[Problem details] The answer must consist of every line in the data that contains "return".

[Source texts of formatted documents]
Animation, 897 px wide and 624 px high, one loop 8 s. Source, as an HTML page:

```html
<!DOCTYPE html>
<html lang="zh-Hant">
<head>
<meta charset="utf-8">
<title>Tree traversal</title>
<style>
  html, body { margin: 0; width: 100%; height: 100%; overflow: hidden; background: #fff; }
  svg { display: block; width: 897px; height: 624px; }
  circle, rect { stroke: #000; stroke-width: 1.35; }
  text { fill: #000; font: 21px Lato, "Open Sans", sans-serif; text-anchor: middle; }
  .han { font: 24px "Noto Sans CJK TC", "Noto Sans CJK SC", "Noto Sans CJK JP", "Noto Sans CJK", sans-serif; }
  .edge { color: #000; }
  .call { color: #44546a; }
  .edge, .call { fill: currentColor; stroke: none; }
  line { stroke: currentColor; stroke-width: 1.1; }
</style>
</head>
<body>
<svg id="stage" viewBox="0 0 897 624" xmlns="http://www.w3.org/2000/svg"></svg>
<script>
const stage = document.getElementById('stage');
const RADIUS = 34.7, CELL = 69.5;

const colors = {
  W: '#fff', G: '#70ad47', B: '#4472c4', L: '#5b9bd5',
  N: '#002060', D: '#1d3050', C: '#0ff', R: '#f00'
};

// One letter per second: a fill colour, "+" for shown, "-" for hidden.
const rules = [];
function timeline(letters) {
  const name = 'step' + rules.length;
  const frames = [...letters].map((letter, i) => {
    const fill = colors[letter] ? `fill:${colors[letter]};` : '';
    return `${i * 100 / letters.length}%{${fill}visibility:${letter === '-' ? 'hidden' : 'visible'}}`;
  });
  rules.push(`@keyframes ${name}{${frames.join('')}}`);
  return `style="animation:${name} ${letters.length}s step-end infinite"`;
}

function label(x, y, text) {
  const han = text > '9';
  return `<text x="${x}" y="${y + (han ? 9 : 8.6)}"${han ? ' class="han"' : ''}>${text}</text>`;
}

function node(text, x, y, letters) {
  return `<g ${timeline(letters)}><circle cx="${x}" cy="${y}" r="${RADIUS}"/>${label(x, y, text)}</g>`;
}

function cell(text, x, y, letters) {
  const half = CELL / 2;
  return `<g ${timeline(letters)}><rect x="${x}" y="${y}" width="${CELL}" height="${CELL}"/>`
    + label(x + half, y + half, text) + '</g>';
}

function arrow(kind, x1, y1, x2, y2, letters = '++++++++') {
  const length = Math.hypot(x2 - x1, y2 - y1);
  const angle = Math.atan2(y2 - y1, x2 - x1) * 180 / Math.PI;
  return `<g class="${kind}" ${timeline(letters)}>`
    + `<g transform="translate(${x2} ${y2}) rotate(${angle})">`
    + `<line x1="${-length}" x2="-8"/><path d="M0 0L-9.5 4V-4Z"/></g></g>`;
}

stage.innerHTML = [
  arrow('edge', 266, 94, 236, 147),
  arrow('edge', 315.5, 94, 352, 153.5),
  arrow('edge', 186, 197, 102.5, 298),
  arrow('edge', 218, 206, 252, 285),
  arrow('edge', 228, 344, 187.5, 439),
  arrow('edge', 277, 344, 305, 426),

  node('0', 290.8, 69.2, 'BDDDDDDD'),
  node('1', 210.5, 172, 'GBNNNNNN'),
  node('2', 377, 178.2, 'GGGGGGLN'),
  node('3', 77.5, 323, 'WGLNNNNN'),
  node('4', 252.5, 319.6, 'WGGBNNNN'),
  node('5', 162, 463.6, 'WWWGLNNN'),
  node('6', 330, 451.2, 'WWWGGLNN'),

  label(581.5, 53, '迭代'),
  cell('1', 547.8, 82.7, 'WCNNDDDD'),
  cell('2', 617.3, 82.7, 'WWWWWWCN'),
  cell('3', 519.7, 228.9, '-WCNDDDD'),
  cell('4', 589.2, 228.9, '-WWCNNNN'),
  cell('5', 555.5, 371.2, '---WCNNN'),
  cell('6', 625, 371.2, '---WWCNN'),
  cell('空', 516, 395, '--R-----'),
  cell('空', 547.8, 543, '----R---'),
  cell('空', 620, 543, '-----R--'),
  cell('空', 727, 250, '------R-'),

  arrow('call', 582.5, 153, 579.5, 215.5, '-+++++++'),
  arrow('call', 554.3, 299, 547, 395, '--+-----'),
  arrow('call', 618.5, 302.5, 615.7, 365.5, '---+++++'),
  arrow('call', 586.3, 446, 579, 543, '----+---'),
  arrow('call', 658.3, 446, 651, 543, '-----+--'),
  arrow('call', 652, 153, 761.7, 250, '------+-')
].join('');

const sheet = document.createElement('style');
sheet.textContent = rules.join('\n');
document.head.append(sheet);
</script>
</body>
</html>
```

[Task result]
    return `${i * 100 / letters.length}%{${fill}visibility:${letter === '-' ? 'hidden' : 'visible'}}`;
  return `style="animation:${name} ${letters.length}s step-end infinite"`;
  return `<text x="${x}" y="${y + (han ? 9 : 8.6)}"${han ? ' class="han"' : ''}>${text}</text>`;
  return `<g ${timeline(letters)}><circle cx="${x}" cy="${y}" r="${RADIUS}"/>${label(x, y, text)}</g>`;
  return `<g ${timeline(letters)}><rect x="${x}" y="${y}" width="${CELL}" height="${CELL}"/>`
  return `<g class="${kind}" ${timeline(letters)}>`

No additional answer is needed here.